Our principal concern, as the title to the paper indicates, is to examine the role of good faith in relation to the distinction between liquidated damages and penalties, and the process of characterization that the distinction requires. To some extent the paper is prompted by the recent decision of the High Court of Australia in Ringrow Pty Ltd v BP Australia Pty Ltd. Most of the cases on agreed damages clauses which have come before the courts in the past 40 years have involved chattel leases and hire-purchase agreements. Those decisions have tended to push the law of penalties in a particular direction, and led to suggestions that the law requires substantial accuracy between the estimated sum and the amount likely to be awarded in a common law claim. The importance of Ringrow is that it has arrested that development. Thus, the High Court approved and applied a statement of principle by Mason and Wilson JJ in AMEV-UDC Finance Ltd v Austin, to the effect that an agreed sum is only characterized as a penalty if it is out of all proportion to damage likely to be suffered as a result of breach.

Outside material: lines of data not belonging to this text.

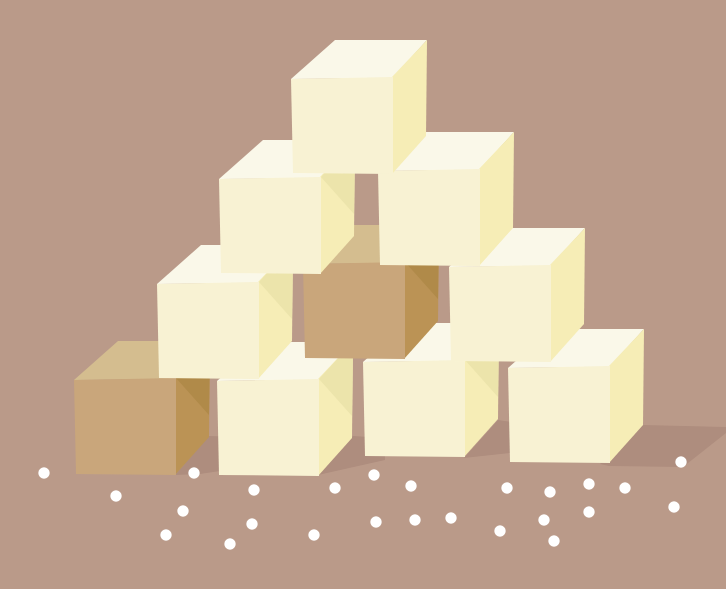
<!DOCTYPE html>
<html lang="en">
<head>
<meta charset="utf-8">
<title>Sugar cube pyramid</title>
<style>
:root {
  --table: #ba9a89;
  --ground-shadow: #ae8d7e;
  --white-top: #faf8e9;
  --white-front: #f8f2d3;
  --white-side: #f6edb6;
  --white-shade: #ece4ab;
  --brown-top: #d4bd8f;
  --brown-front: #c9a67b;
  --brown-side: #bb9355;
  --brown-shade: #b08a49;
  --grain: #ffffff;
}
html, body { margin: 0; overflow: hidden; background: var(--table); }
svg { display: block; width: 726px; height: 589px; }
.white { --top: var(--white-top); --front: var(--white-front); --side: var(--white-side); --shade: var(--white-shade); }
.brown { --top: var(--brown-top); --front: var(--brown-front); --side: var(--brown-side); --shade: var(--brown-shade); }
.top { fill: var(--top); }
.front { fill: var(--front); }
.side { fill: var(--side); }
.shade { fill: var(--shade); }
.ground-shadow { fill: var(--ground-shadow); }
.grains { fill: var(--grain); }
</style>
</head>
<body>
<svg viewBox="0 0 726 589" role="img" aria-label="Pyramid of white and brown sugar cubes with loose grains">
  <defs>
    <g id="cube">
      <polygon class="top" points="0,0 44,-39 136,-39 102,-1"/>
      <polygon class="side" points="101,-2 136,-39 135,57 101,95"/>
      <polygon class="front" points="0,0 102,-2 102,95 2,94"/>
    </g>
    <g id="shaded-cube">
      <use href="#cube"/>
      <polygon class="shade" points="102,-2 136,-39 135,35"/>
    </g>
    <circle id="grain" r="5.7"/>
  </defs>

  <rect width="726" height="589" fill="var(--table)"/>

  <g class="ground-shadow">
    <polygon points="175,475 209,436 240,437 240,468 200,474"/>
    <polygon points="318,475 353,436 385,438 385,460"/>
    <polygon points="464,458 498,420 520,423 520,452"/>
    <polygon points="600,464 643,425 726,427 726,433 683,467 609,466"/>
  </g>

  <g id="row-four">
    <use class="brown" href="#shaded-cube" x="74" y="380"/>
    <use class="white" href="#shaded-cube" x="217" y="381"/>
    <use class="white" href="#shaded-cube" x="363" y="362"/>
    <use class="white" href="#cube" x="508" y="368"/>
  </g>
  <g id="row-three">
    <use class="white" href="#shaded-cube" x="157" y="284"/>
    <use class="brown" href="#shaded-cube" x="303" y="264"/>
    <use class="white" href="#cube" x="449" y="267"/>
  </g>
  <g id="row-two">
    <use class="white" href="#shaded-cube" x="219" y="179"/>
    <use class="white" href="#cube" x="378" y="171"/>
  </g>
  <g id="row-one">
    <use class="white" href="#cube" x="291" y="79"/>
  </g>

  <g class="grains">
    <use href="#grain" x="44" y="473"/>
    <use href="#grain" x="116" y="496"/>
    <use href="#grain" x="194" y="473"/>
    <use href="#grain" x="183" y="511"/>
    <use href="#grain" x="166" y="535"/>
    <use href="#grain" x="254" y="490"/>
    <use href="#grain" x="252" y="524"/>
    <use href="#grain" x="230" y="544"/>
    <use href="#grain" x="335" y="488"/>
    <use href="#grain" x="314" y="535"/>
    <use href="#grain" x="374" y="475"/>
    <use href="#grain" x="411" y="486"/>
    <use href="#grain" x="376" y="522"/>
    <use href="#grain" x="415" y="520"/>
    <use href="#grain" x="451" y="518"/>
    <use href="#grain" x="507" y="488"/>
    <use href="#grain" x="500" y="531"/>
    <use href="#grain" x="550" y="492"/>
    <use href="#grain" x="544" y="520"/>
    <use href="#grain" x="554" y="541"/>
    <use href="#grain" x="589" y="484"/>
    <use href="#grain" x="589" y="512"/>
    <use href="#grain" x="625" y="488"/>
    <use href="#grain" x="681" y="462"/>
    <use href="#grain" x="674" y="507"/>
  </g>
</svg>
</body>
</html>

The High Court in Ringrow saw this approval and application as a necessary reassertion of the approach to liquidated damages enshrined in the classic decision of the House of Lords in Dunlop Pneumatic Tyre Co Ltd v New Garage and Motor Co Ltd, emphasizing the role of freedom of contract. Nevertheless the idea that an agreed damages clause will be characterized as a penalty only if it is out of all proportion, should not be taken at face value. There are, of necessity, limitations on the out of all proportion test. The view which we wish to put forward is that a good faith perspective assists in explaining not only why the High Court was correct in Ringrow to reassert the out of all proportion test, but also the limits on that test.
Keywords: Contractual damages, liquidated damages, good faith
JEL Classification: K10, K12, K30
Suggested Citation: Suggested Citation